Marking behaviors usually begin at 1 year of age if your dog isn’t spayed or neutered. Spaying or neutering your dog might not eliminate marking, but it can reduce it. Submissive or excitement marking are most common in dogs under 1 year of age. 

Senior dogs can pee on you as well. Senior dogs are usually more set in their ways, and they might be more likely to pee on you as a response to a change in their routine or environment.

They can also develop medical conditions that cause them to urinate. Arthritis is a common problem in senior dogs. While not directly related to urinary function, it can cause discomfort and anxiety, which can cause stress marking. 

Older dogs can also experience age-related incontinence. If this is the cause, you’ll notice house soiling. Your dog will pee in the house, and potentially on you as well.  

Medical Issues

Your dog could also be peeing on you suddenly due to a medical issue. The most common medical issue is a simple urinary tract infection. This can make it difficult to control urination, causing your dog to pee at inappropriate times. If your dog has an infection, you may notice difficulty urinating, smelly urine, or cloudy urine. 

Bladder and kidney stones can also cause difficulty peeing or controlling the bladder. Cystitis, or inflammation of the bladder, can also cause incontinence. Diabetes and tumors can also cause urinary problems. 

Why does my dog pee on me when I get home?

The most common reason for your dog to pee on you when you get home is excitement marking. They’ve missed you and are simply happy you are home. Try to avoid any exciting play in those first moments. Greet them happily but calmly. Eventually, the dog will learn to control their excitement. 

Territorial marking is also a possibility. Have you been around other animals? Is your dog feeling out of sorts or unsure of its place in the household? It could even be related to separation anxiety. If your dog feels lonely or stressed when you are gone, it may feel the need to “claim” you when you return. 

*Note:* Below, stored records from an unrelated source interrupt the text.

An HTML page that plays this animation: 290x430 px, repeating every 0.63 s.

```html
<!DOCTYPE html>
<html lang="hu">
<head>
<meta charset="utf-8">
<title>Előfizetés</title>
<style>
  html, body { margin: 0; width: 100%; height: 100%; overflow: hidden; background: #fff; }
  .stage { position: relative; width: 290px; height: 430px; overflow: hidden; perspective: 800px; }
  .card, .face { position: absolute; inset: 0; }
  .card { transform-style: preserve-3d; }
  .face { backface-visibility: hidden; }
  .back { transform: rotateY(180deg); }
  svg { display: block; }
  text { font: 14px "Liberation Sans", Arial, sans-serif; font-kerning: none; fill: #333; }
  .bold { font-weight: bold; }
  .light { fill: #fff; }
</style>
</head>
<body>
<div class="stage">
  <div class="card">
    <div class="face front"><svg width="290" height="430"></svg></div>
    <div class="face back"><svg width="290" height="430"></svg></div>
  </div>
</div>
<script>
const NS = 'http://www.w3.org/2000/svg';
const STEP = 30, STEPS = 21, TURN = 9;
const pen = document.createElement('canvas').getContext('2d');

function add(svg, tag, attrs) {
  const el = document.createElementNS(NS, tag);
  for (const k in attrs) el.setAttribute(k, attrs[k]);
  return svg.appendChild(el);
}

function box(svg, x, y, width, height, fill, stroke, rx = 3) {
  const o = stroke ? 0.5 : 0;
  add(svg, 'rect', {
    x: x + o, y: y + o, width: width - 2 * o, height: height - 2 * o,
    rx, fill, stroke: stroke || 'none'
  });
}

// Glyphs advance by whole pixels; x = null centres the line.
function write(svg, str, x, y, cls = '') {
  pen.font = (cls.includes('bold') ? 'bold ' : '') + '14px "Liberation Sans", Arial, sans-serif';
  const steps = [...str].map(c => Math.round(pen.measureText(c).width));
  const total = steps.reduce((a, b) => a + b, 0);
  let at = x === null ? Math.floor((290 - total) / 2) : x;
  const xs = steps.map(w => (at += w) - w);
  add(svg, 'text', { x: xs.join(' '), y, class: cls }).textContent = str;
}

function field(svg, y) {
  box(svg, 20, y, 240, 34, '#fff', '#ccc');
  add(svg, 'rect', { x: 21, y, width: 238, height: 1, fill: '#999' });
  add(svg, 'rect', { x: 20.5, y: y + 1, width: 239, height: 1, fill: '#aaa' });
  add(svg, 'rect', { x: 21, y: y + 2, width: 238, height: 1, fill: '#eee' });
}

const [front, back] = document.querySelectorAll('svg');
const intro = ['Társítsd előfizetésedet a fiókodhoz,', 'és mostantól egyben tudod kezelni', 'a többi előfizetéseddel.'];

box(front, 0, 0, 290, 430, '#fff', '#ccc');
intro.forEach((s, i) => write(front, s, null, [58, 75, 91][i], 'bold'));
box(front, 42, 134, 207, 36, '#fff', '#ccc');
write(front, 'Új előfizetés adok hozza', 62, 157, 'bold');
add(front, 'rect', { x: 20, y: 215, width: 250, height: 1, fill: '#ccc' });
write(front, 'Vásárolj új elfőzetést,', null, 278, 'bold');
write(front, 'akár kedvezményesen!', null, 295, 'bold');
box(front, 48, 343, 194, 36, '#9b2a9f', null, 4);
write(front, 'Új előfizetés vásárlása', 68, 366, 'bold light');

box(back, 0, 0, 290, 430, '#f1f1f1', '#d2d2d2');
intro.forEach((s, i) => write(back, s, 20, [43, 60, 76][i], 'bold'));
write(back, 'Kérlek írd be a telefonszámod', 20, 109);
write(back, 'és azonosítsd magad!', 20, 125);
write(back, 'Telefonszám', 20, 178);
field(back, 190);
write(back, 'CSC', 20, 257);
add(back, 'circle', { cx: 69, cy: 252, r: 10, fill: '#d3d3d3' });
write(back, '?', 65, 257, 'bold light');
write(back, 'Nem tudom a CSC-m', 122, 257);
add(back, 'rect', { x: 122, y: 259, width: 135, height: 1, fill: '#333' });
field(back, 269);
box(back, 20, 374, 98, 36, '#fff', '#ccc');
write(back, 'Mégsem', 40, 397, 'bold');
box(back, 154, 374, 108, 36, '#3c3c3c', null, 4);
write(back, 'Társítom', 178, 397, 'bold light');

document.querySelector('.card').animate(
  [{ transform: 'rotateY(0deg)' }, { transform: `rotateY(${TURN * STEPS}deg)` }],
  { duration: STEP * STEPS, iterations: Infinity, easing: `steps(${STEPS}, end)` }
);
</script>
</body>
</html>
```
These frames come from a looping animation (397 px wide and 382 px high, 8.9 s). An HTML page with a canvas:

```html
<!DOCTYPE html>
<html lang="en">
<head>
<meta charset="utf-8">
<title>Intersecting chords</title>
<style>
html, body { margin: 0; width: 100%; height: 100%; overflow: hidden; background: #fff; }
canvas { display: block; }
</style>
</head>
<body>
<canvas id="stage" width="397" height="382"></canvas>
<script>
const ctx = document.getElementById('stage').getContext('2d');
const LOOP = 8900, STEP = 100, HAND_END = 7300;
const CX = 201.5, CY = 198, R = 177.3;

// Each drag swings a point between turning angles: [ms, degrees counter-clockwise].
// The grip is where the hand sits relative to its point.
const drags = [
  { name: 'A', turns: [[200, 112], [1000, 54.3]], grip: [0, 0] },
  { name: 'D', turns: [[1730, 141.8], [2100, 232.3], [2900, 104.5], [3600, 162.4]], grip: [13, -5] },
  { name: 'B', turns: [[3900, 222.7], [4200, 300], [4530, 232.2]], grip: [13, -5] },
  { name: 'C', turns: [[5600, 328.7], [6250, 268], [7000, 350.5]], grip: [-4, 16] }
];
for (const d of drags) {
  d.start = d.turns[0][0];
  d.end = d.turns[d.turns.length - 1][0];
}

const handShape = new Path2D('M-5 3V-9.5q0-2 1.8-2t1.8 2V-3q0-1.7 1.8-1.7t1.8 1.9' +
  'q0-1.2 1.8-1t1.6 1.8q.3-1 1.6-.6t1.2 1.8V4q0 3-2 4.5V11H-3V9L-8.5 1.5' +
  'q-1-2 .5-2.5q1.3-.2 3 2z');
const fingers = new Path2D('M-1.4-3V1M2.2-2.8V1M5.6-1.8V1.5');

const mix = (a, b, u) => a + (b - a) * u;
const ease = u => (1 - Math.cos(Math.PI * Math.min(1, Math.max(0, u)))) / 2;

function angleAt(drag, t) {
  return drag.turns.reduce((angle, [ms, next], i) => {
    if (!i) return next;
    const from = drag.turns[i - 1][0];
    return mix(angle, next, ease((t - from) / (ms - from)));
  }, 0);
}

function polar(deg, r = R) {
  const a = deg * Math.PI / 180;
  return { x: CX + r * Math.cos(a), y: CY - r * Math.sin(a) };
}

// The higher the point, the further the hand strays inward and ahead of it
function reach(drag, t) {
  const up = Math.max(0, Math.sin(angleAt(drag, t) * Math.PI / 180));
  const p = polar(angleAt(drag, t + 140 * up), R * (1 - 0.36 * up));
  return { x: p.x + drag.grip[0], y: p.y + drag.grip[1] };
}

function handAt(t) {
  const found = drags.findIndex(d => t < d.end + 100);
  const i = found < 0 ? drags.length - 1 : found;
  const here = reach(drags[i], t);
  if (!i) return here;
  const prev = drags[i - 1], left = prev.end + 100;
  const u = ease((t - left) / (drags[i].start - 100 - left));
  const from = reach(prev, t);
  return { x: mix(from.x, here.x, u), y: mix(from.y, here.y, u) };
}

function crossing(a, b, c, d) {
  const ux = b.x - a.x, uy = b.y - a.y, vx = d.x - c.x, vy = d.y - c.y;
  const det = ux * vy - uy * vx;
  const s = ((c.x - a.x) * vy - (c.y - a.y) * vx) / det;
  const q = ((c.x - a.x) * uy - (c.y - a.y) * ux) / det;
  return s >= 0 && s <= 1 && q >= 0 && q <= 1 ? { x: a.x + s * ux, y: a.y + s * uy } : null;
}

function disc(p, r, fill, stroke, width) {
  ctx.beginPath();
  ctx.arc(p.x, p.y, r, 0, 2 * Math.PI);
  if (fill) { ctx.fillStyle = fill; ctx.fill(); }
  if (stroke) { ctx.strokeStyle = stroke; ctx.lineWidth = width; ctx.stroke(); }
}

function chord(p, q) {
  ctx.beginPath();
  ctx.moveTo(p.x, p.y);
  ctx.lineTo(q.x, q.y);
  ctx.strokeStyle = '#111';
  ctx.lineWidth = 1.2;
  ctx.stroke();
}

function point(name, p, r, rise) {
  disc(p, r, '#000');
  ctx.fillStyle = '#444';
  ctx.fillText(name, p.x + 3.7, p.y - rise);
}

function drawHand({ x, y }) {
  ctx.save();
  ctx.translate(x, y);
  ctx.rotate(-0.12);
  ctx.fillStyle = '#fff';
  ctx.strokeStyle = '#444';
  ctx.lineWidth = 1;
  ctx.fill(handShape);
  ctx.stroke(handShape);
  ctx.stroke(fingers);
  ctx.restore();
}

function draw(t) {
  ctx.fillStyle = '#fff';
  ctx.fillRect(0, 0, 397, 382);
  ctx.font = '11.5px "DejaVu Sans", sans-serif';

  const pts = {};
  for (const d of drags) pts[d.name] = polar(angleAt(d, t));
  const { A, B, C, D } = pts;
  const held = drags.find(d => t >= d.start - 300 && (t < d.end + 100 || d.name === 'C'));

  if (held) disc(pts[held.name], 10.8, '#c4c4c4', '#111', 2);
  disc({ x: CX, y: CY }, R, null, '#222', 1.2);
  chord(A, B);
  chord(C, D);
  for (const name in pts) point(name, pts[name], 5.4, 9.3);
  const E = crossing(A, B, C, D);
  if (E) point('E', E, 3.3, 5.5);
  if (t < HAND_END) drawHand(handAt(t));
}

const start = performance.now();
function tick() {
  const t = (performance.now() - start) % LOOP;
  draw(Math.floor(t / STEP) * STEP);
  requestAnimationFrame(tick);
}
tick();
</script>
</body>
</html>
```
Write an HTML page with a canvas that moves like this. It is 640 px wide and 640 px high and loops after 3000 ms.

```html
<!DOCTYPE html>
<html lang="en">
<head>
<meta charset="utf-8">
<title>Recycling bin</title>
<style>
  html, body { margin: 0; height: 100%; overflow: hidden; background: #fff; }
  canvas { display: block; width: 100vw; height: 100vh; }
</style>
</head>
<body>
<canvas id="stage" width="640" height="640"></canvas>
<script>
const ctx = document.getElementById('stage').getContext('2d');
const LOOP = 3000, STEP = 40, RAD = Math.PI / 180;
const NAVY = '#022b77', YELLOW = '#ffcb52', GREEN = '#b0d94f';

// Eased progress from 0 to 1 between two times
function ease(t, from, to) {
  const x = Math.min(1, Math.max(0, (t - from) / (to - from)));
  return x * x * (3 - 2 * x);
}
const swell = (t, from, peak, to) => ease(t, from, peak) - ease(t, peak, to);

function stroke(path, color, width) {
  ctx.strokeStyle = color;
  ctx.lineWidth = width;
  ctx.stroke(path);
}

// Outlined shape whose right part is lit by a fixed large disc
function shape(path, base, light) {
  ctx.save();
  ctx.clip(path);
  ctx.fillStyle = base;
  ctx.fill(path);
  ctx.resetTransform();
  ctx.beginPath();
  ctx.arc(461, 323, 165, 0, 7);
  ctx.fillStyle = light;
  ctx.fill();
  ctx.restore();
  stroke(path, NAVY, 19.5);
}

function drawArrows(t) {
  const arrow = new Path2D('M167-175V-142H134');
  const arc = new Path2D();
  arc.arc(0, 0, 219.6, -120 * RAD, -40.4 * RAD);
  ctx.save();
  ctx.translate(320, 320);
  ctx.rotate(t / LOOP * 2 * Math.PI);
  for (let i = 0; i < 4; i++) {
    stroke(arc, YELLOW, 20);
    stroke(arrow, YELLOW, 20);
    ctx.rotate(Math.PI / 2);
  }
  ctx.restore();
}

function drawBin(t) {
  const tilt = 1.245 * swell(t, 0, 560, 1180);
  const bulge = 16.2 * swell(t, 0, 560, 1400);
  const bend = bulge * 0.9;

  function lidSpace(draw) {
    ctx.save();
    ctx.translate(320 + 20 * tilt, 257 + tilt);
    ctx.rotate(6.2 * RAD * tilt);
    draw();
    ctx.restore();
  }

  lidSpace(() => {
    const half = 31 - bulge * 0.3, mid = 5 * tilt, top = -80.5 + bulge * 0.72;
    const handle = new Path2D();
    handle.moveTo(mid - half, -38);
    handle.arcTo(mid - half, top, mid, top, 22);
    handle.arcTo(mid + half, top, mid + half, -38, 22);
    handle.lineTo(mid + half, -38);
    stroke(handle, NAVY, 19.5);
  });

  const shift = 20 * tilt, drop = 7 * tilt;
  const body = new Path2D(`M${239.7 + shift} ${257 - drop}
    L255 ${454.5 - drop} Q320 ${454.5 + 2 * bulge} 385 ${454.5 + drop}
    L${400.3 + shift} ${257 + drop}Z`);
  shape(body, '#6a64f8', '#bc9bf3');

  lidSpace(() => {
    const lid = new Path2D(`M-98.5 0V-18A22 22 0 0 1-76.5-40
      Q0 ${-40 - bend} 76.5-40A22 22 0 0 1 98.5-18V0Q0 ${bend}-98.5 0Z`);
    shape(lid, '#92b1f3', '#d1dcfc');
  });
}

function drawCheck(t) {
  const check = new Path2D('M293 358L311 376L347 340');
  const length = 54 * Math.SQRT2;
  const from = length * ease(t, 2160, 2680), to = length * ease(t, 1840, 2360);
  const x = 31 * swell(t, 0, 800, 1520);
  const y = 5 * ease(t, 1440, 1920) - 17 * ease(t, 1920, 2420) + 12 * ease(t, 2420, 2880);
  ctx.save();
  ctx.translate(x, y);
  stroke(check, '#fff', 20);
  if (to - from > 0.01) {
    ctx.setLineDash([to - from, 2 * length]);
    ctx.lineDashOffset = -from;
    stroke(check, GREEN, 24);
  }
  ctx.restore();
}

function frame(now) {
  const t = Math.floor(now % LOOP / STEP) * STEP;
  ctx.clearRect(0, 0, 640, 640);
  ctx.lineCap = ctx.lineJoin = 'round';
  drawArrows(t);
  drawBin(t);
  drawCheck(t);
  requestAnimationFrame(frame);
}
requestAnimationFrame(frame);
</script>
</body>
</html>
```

Stress marking is also a possibility. Dogs noses are much more sensitive than ours, so you could have scents that your dog doesn’t recognize and wants to eliminate.